In spite of this momentum and SHIB’s historic return since the beginning of 2021, there remains no shortage of reasons for investors to be highly skeptical.
The single biggest thing working against Shiba Inu is the project’s lack of a competitive edge and differentiation. There are more than 17,000 listed cryptocurrencies on CoinMarketCap.com, and few have the distinction of standing out. You might be tempted to say that Shiba Inu’s historic gain or growing community serve this function, but they don’t.
If we get down to the nitty-gritty of Shiba Inu, it’s nothing more than an ERC-20 payment coin built on the Ethereum blockchain. While its layer-2 blockchain project (Shibarium) could help lower transaction fees, it doesn’t change the fact that there’s nothing special about SHIB tokens or its network.

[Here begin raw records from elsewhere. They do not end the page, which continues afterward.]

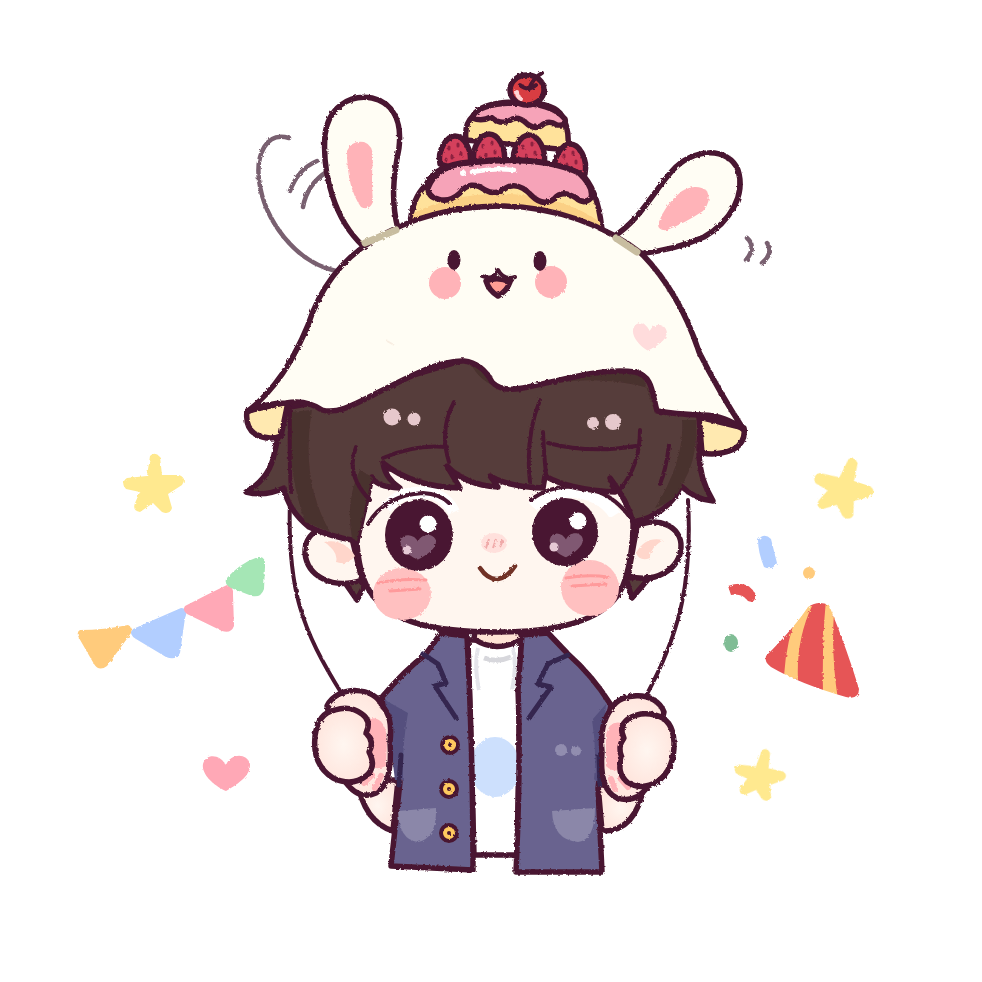
<!DOCTYPE html>
<html lang="en">
<head>
<meta charset="utf-8">
<title>Birthday bunny hat</title>
<style>
:root {
  --ink: #4a1830; --hat: #fffdf4; --lining: #ffe9b0; --pink: #ffb3b8;
  --skin: #fff6ef; --blush: #ffc0c0; --hair: #573d3a; --hair-dark: #4a302f;
  --jacket: #69648f; --jacket-dark: #55507e; --jacket-ink: #34264f;
  --icing: #f6a3b8; --sponge: #ffe29b; --berry: #d43f5c; --red: #e65456;
  --yellow: #ffe98f; --orange: #ffcb7c; --blue: #b2ceff; --rose: #ffa8b6; --green: #a5e6b5;
}
html, body { margin: 0; background: #fff; overflow: hidden; }
svg { display: block; width: 982px; height: 982px; }
.ink { stroke: var(--ink); stroke-width: 5.5; stroke-linecap: round; stroke-linejoin: round; }
.line { fill: none; }
.thin { stroke-width: 4; }
.hat { fill: var(--hat); }
.skin { fill: var(--skin); }
.hair { fill: var(--hair); }
.jacket { fill: var(--jacket); }
.pink { fill: var(--pink); }
.blush { fill: var(--blush); }
.dark { fill: var(--ink); }
.lapel { fill: none; stroke: var(--jacket-ink); stroke-width: 5; stroke-linecap: round; stroke-linejoin: round; }
.motion { fill: none; stroke: #796070; stroke-width: 4.5; stroke-linecap: round; }
.shine { fill: #e6c8cc; }
</style>
</head>
<body>
<svg viewBox="0 0 982 982" role="img" aria-label="Smiling boy in a bunny hat topped with a cake, surrounded by party decorations">
<defs>
  <filter id="crayon" x="-5%" y="-5%" width="110%" height="110%">
    <feTurbulence type="fractalNoise" baseFrequency="0.35" numOctaves="2" seed="4" result="grain"/>
    <feDisplacementMap in="SourceGraphic" in2="grain" scale="3"/>
  </filter>
  <radialGradient id="palm"><stop offset="0" stop-color="#fff6f0"/><stop offset="1" stop-color="#ffe6de"/></radialGradient>
  <path id="star" d="M-4-30Q1-35 6-29L8-11 25-11Q33-8 28-1L14 8 18 22Q16 29 8 26L-1 17-14 26Q-22 25-19 17L-14 6-28 3Q-34-3-27-8L-7-10Z"/>
  <path id="heart" d="M0 18C-10 14-25 2-23-9C-20-20-6-19 0-8C5-20 21-20 24-9C25 3 10 12 0 18Z"/>
  <g id="button"><circle class="ink thin" r="8" fill="#ffc95e"/><circle class="dark" r="2"/></g>
  <g id="strawberry">
    <path class="ink" d="M-15 12C-18-2-8-16 0-16C9-16 18-2 15 14Q0 18-15 12Z" fill="var(--berry)" stroke-width="4.5"/>
    <path d="M-6-5v2M3-8v2M-3 4v2M6 1v2M-9 7v1" stroke="#8e2441" stroke-width="3" stroke-linecap="round"/>
  </g>
  <clipPath id="cone-shape"><path d="M766 656Q794 628 808 607Q818 600 829 605Q848 652 859 689Q859 700 846 697Q800 684 771 667Q764 662 766 656Z"/></clipPath>
</defs>

<g id="party-decorations" filter="url(#crayon)">
  <use href="#star" transform="translate(154 486)" fill="var(--yellow)"/>
  <use href="#star" transform="translate(843 489) rotate(18)" fill="var(--yellow)"/>
  <use href="#star" transform="translate(760 776) rotate(12) scale(.85)" fill="var(--yellow)"/>
  <use href="#heart" transform="translate(226 773)" fill="var(--rose)"/>
  <g id="bunting">
    <path d="M80 630Q104 630 128 625Q135 628 129 636L107 666Q99 672 94 664L79 638Q76 632 80 630Z" fill="var(--orange)"/>
    <path d="M133 629Q158 618 181 608Q189 608 185 618L180 653Q176 661 166 657L136 639Q128 634 133 629Z" fill="var(--blue)"/>
    <path d="M185 606Q206 595 227 585Q234 586 233 595L234 626Q231 634 222 631L187 614Q182 610 185 606Z" fill="var(--rose)"/>
    <path d="M226 579Q240 563 258 557Q266 556 265 566L264 589Q261 598 252 596L231 588Q224 584 226 579Z" fill="var(--green)"/>
  </g>
  <g id="party-popper">
    <path d="M758 540Q764 532 771 539L777 563Q772 571 764 567Q758 552 758 540Z" fill="var(--blue)"/>
    <circle cx="809" cy="573" r="6" fill="var(--orange)"/>
    <path d="M728 586Q748 579 755 594Q756 604 748 601Q742 593 731 595Z" fill="var(--red)"/>
    <ellipse cx="731" cy="643" rx="7" ry="9" fill="#80bd95"/>
    <g clip-path="url(#cone-shape)">
      <rect x="755" y="595" width="115" height="115" fill="var(--red)"/>
      <path d="M800 606L812 606Q796 640 798 680L784 676Q786 640 800 606ZM826 600L834 612Q831 655 838 700L823 694Q822 640 826 600Z" fill="var(--orange)"/>
    </g>
  </g>
</g>

<g id="motion-marks" filter="url(#crayon)">
  <path class="motion" d="M289 138C266 131 256 155 259 180C264 220 295 262 336 271M317 161Q298 169 290 191M328 171Q307 184 303 207M747 238Q757 247 746 260M767 243Q774 253 762 263"/>
</g>

<g id="boy" filter="url(#crayon)">
  <g id="hat-cords">
    <path class="ink line thin" d="M290 500C287 590 302 630 342 694M688 500C693 590 676 640 646 696"/>
  </g>

  <g id="forearms">
    <path class="ink" d="M357 780Q364 822 393 831L398 780Z" fill="url(#palm)"/>
    <path class="ink" d="M644 785Q636 832 602 831L598 785Z" fill="url(#palm)"/>
  </g>

  <g id="shirt">
    <path class="ink" d="M468 640L474 855L517 855L521 640Z" fill="#fff"/>
    <ellipse cx="495" cy="767" rx="25" ry="30" fill="#cde0fd"/>
    <path d="M484 658Q497 663 511 657" fill="none" stroke="#d7d7dc" stroke-width="5"/>
    <path d="M478 648Q474 665 479 690M513 648Q517 665 512 690" fill="none" stroke="#e4e4ea" stroke-width="4"/>
    <path class="ink" d="M475 630L474 639Q497 654 522 639L520 630Z" fill="#ffe3d5" stroke-width="4"/>
  </g>

  <g id="jacket">
    <path class="ink jacket" d="M441 633L467 636Q473 750 473 870L391 866L400 782L390 738L382 697Q405 670 425 655Z"/>
    <path class="ink jacket" d="M522 635L548 633L568 654Q592 675 611 705L603 745L598 788L602 872L516 872Q521 760 518 690Z"/>
    <path d="M385 700L408 713Q402 745 403 780L395 780ZM606 704L592 720Q597 750 594 780L599 782Z" fill="var(--jacket-dark)"/>
    <path class="lapel" d="M423 654L438 664L446 683L435 686L456 718M568 655L548 664L538 684L551 687L529 718M401 755L399 785M599 755L600 785"/>
    <path d="M398 811L436 808Q437 838 418 842Q399 840 398 811ZM552 811L595 808Q595 840 578 842Q553 840 552 811Z" fill="#8b87a9"/>
    <circle cx="561" cy="750" r="6" fill="#918daf"/><circle cx="576" cy="751" r="5" fill="#918daf"/>
    <use href="#button" x="450" y="745"/><use href="#button" x="449" y="789"/><use href="#button" x="449" y="833"/>
  </g>

  <g id="left-hand">
    <path class="ink" d="M327 706C338 684 376 687 382 706Q393 716 390 742Q393 784 376 793Q358 801 344 780Z" fill="url(#palm)"/>
    <path class="pink" d="M364 720Q386 712 387 742L386 766Q374 772 365 762Z"/>
    <path d="M364 783L372 775M375 788L381 776" stroke="var(--pink)" stroke-width="6" stroke-linecap="round"/>
    <path class="ink" d="M335 710Q350 705 362 714Q372 721 366 733Q375 742 369 752Q377 767 366 776Q352 787 333 778Q312 765 315 736Q318 713 335 710Z" fill="url(#palm)"/>
  </g>
  <g id="right-hand">
    <path class="ink" d="M664 712C656 690 620 692 612 708Q599 724 602 752Q599 790 617 798Q636 804 648 786Z" fill="url(#palm)"/>
    <path class="pink" d="M606 735Q610 717 627 725L629 766Q615 775 606 766Z"/>
    <path d="M628 787L620 778M615 789L611 779" stroke="var(--pink)" stroke-width="6" stroke-linecap="round"/>
    <path class="ink" d="M655 715Q640 711 628 719Q618 727 624 738Q617 747 622 758Q616 772 627 782Q641 791 657 782Q675 769 674 742Q673 719 655 715Z" fill="url(#palm)"/>
  </g>

  <g id="ears">
    <path class="ink hair" d="M343 580L357 600L366 582ZM650 577L632 598L626 578Z"/>
    <path class="ink skin" d="M350 530C326 520 304 532 305 553C307 576 332 590 362 580Z"/>
    <path class="ink skin" d="M637 526C657 516 682 526 681 547C680 569 656 584 628 576Z"/>
    <path d="M324 542Q344 538 355 556Q347 566 336 562Q339 552 324 542ZM663 540Q645 536 636 553Q640 562 650 558Q649 549 663 540Z" fill="#ffd6cb"/>
  </g>

  <g id="face">
    <path class="ink skin" d="M361 470C353 520 355 567 369 590C389 624 437 632 498 632C563 632 607 619 622 588Q640 545 629 460Z"/>
    <ellipse class="blush" cx="402" cy="594" rx="29" ry="26"/>
    <ellipse class="blush" cx="590" cy="588" rx="29" ry="28"/>
    <path d="M378 583Q400 578 426 580M390 591L420 589M566 578Q588 574 608 577M572 586L606 584" fill="none" stroke="#ff9a9b" stroke-width="3" stroke-linecap="round"/>
    <ellipse cx="494" cy="543" rx="13" ry="10" fill="#ffe0dc"/>
    <path d="M486 548l3-9M493 548l3-9M500 547l3-7" stroke="#f0aaa9" stroke-width="2"/>
    <path d="M480 568Q488 580 498 579Q508 577 515 566" fill="none" stroke="#713027" stroke-width="4.5" stroke-linecap="round"/>
    <g id="eyes">
      <path d="M386 508Q400 490 430 493Q447 497 454 512M533 507Q548 490 577 492Q603 496 615 515" fill="none" stroke="#fff" stroke-width="12"/>
      <ellipse class="dark" cx="419" cy="535" rx="34" ry="36"/>
      <ellipse class="dark" cx="565" cy="532" rx="33" ry="34"/>
      <use href="#heart" transform="translate(418 547) scale(.75 .7)" fill="#805872"/>
      <use href="#heart" transform="translate(566 545) scale(.7 .68)" fill="#805872"/>
      <circle cx="428" cy="524" r="8.5" fill="#fff"/><circle cx="578" cy="521" r="8.5" fill="#fff"/>
      <circle cx="407" cy="550" r="4.5" fill="#e5c9d5"/><circle cx="554" cy="547" r="4.5" fill="#e5c9d5"/>
      <path class="ink line thin" d="M368 524Q385 495 423 493Q440 494 449 503M531 500Q551 484 583 487Q612 493 629 516"/>
    </g>
  </g>

  <g id="hair">
    <path class="ink hair" stroke-width="4.5" d="M284 408Q280 430 273 459Q267 480 246 492Q265 497 284 488Q288 510 309 527Q328 536 357 541L372 477Q376 487 400 488Q385 478 383 463Q413 487 460 488L447 466Q465 485 498 487L490 476Q509 487 543 488L545 476Q570 490 615 492L610 478Q627 500 633 522Q668 515 681 486Q696 500 713 501Q699 478 699 452L700 417L640 368L470 358L330 400Z"/>
    <path d="M290 412Q287 470 305 522L330 532Q300 480 312 410ZM360 470Q345 500 352 538L357 541L372 477ZM682 420Q685 460 655 508Q678 500 682 484Q698 460 696 420ZM470 362Q485 395 530 389Q590 372 648 388L654 410L640 368Z" fill="var(--hair-dark)"/>
    <path class="ink line thin" d="M290 410Q289 460 291 492M356 447Q345 475 370 500M383 458Q415 444 447 447M454 402Q439 430 449 462M540 400Q525 437 530 482M543 432Q544 455 546 474M548 443Q590 454 636 446M640 430Q640 465 621 488M669 445Q666 470 660 484"/>
    <path d="M383 463Q413 487 460 488L447 466Q465 485 498 487L490 476Q509 487 543 488L545 476Q570 490 615 492L610 478" fill="none" stroke="var(--ink)" stroke-width="4" stroke-linejoin="round"/>
    <circle class="shine" cx="392" cy="417" r="8.5"/><circle class="shine" cx="414" cy="419" r="6.5"/>
    <circle class="shine" cx="593" cy="423" r="6"/><circle class="shine" cx="613" cy="422" r="8"/>
  </g>
</g>

<g id="cake" filter="url(#crayon)">
  <path class="ink" d="M466 140Q464 124 473 116Q480 103 515 102Q551 102 560 113Q570 126 568 150Z" fill="var(--sponge)"/>
  <path class="ink" stroke-width="4" d="M472 118Q477 104 515 103Q552 103 565 119Q567 126 557 125Q548 119 541 126Q533 130 525 122Q517 115 509 121Q500 125 491 117Q482 122 472 118Z" fill="var(--icing)"/>
  <use href="#strawberry" x="455" y="152"/><use href="#strawberry" x="570" y="160"/>
  <use href="#strawberry" x="489" y="150"/><use href="#strawberry" x="529" y="151"/>
  <path class="ink" d="M410 224Q412 198 426 185Q434 165 470 162Q540 154 581 174Q597 187 602 229Z" fill="var(--sponge)"/>
  <path d="M414 213Q455 192 510 194Q565 197 600 222L602 232L410 228Z" fill="#fbd085"/>
  <path class="ink" stroke-width="4" d="M428 188Q437 165 468 163Q540 155 579 173Q594 187 591 198Q584 205 576 198Q562 189 554 199Q543 207 532 196Q518 181 506 188Q496 196 485 190Q470 179 460 193Q449 203 438 199Q428 197 428 188Z" fill="var(--icing)"/>
  <path d="M472 172Q492 168 514 170" fill="none" stroke="#fff" stroke-width="4.5" stroke-linecap="round"/><circle cx="463" cy="173" r="3" fill="#fff"/>
  <g id="cherry">
    <ellipse class="ink" cx="527" cy="90" rx="17" ry="15" fill="#d83d43" stroke-width="4.5"/>
    <path class="ink line thin" d="M529 89Q533 78 542 73M520 85Q528 92 536 85"/>
    <path d="M517 92Q517 97 521 99" fill="none" stroke="#ffd5d5" stroke-width="4" stroke-linecap="round"/>
  </g>
</g>

<g id="bunny-hat" filter="url(#crayon)">
  <path class="ink hat" d="M363 246C335 220 322 175 325 135C328 108 349 94 372 98C394 103 402 122 399 148C393 178 391 202 398 229Z"/>
  <path class="pink" d="M347 151Q352 140 364 142Q373 145 373 158Q371 180 373 202Q369 211 361 207Q347 188 347 151Z"/>
  <path class="ink hat" d="M613 237C640 220 653 192 672 171C693 147 729 147 738 170C746 195 730 222 704 237Q675 250 638 254Z"/>
  <path class="pink" d="M658 224Q665 204 682 191Q697 183 707 191Q712 201 703 211Q685 223 667 230Q658 231 658 224Z"/>
  <path class="ink" d="M247 411Q245 427 255 434Q268 441 281 436L288 402Z" fill="var(--lining)"/>
  <path class="ink" d="M744 428Q746 442 734 449Q719 456 702 453L699 417Z" fill="var(--lining)"/>
  <path class="ink hat" d="M247 412C275 390 293 361 308 325C321 285 343 259 372 241C413 216 455 206 504 206C554 207 606 225 642 254C671 284 688 318 699 352Q719 392 744 430Q724 414 700 415Q675 414 657 411C652 393 653 376 635 372C600 367 556 382 523 388Q501 392 492 382Q482 363 464 361C440 360 411 376 383 390C357 403 338 415 322 410Q306 399 286 403Q266 403 247 412Z"/>
  <path d="M365 243L396 230M616 238L637 252" stroke="#c8bda0" stroke-width="7" stroke-linecap="round"/>
  <g id="hat-face">
    <circle class="pink" cx="445" cy="283" r="16"/><circle class="pink" cx="551" cy="282" r="16"/>
    <ellipse class="dark" cx="454" cy="260" rx="6.5" ry="10"/><ellipse class="dark" cx="540" cy="261" rx="6.5" ry="10"/>
    <path class="ink" d="M486 281Q498 276 510 282Q507 291 498 296Q489 291 486 281Z" fill="#ff9d94" stroke-width="4"/>
    <path class="ink line thin" d="M482 276Q493 281 498 270Q504 281 515 277"/>
  </g>
  <use href="#heart" transform="translate(649 337) rotate(6) scale(.72 .76)" fill="#ffdcdc"/>
  <path d="M387 341L394 345" stroke="#f8eee2" stroke-width="2"/>
</g>
</svg>
</body>
</html>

That leads to the second key point: Shiba Inu isn’t accepted by many merchants. You’d think one of the largest digital currencies in the world would have a long queue of retailers willing to accept it. Yet according to online business directory Cryptwerk, only 635 global merchants accept SHIB as a form of payment. That’s a fraction of a fraction, especially when you consider that there are more than 500 million entrepreneurs worldwide.
Shiba Inu has history working against it, too. Time and again, we’ve watched high-flying payment coins lose more than 90% of their value within 12 to 26 months after they peak. With Shiba Inu gaining as much as 121,000,000% at one point on an intra-year basis, the likelihood of an equally epic pullback is high.
My personal expectation continues to be that SHIB will retrace well over 90% from its late October high.
This article represents the opinion of the writer, who may disagree with the “official” recommendation position of a Motley Fool premium advisory service. We’re motley! Questioning an investing thesis — even one of our own — helps us all think critically about investing and make decisions that help us become smarter, happier, and richer.
Sean Williams has no position in any of the stocks mentioned. The Motley Fool owns and recommends Bitcoin, Coinbase Global, Inc., and Ethereum. The Motley Fool has a disclosure policy.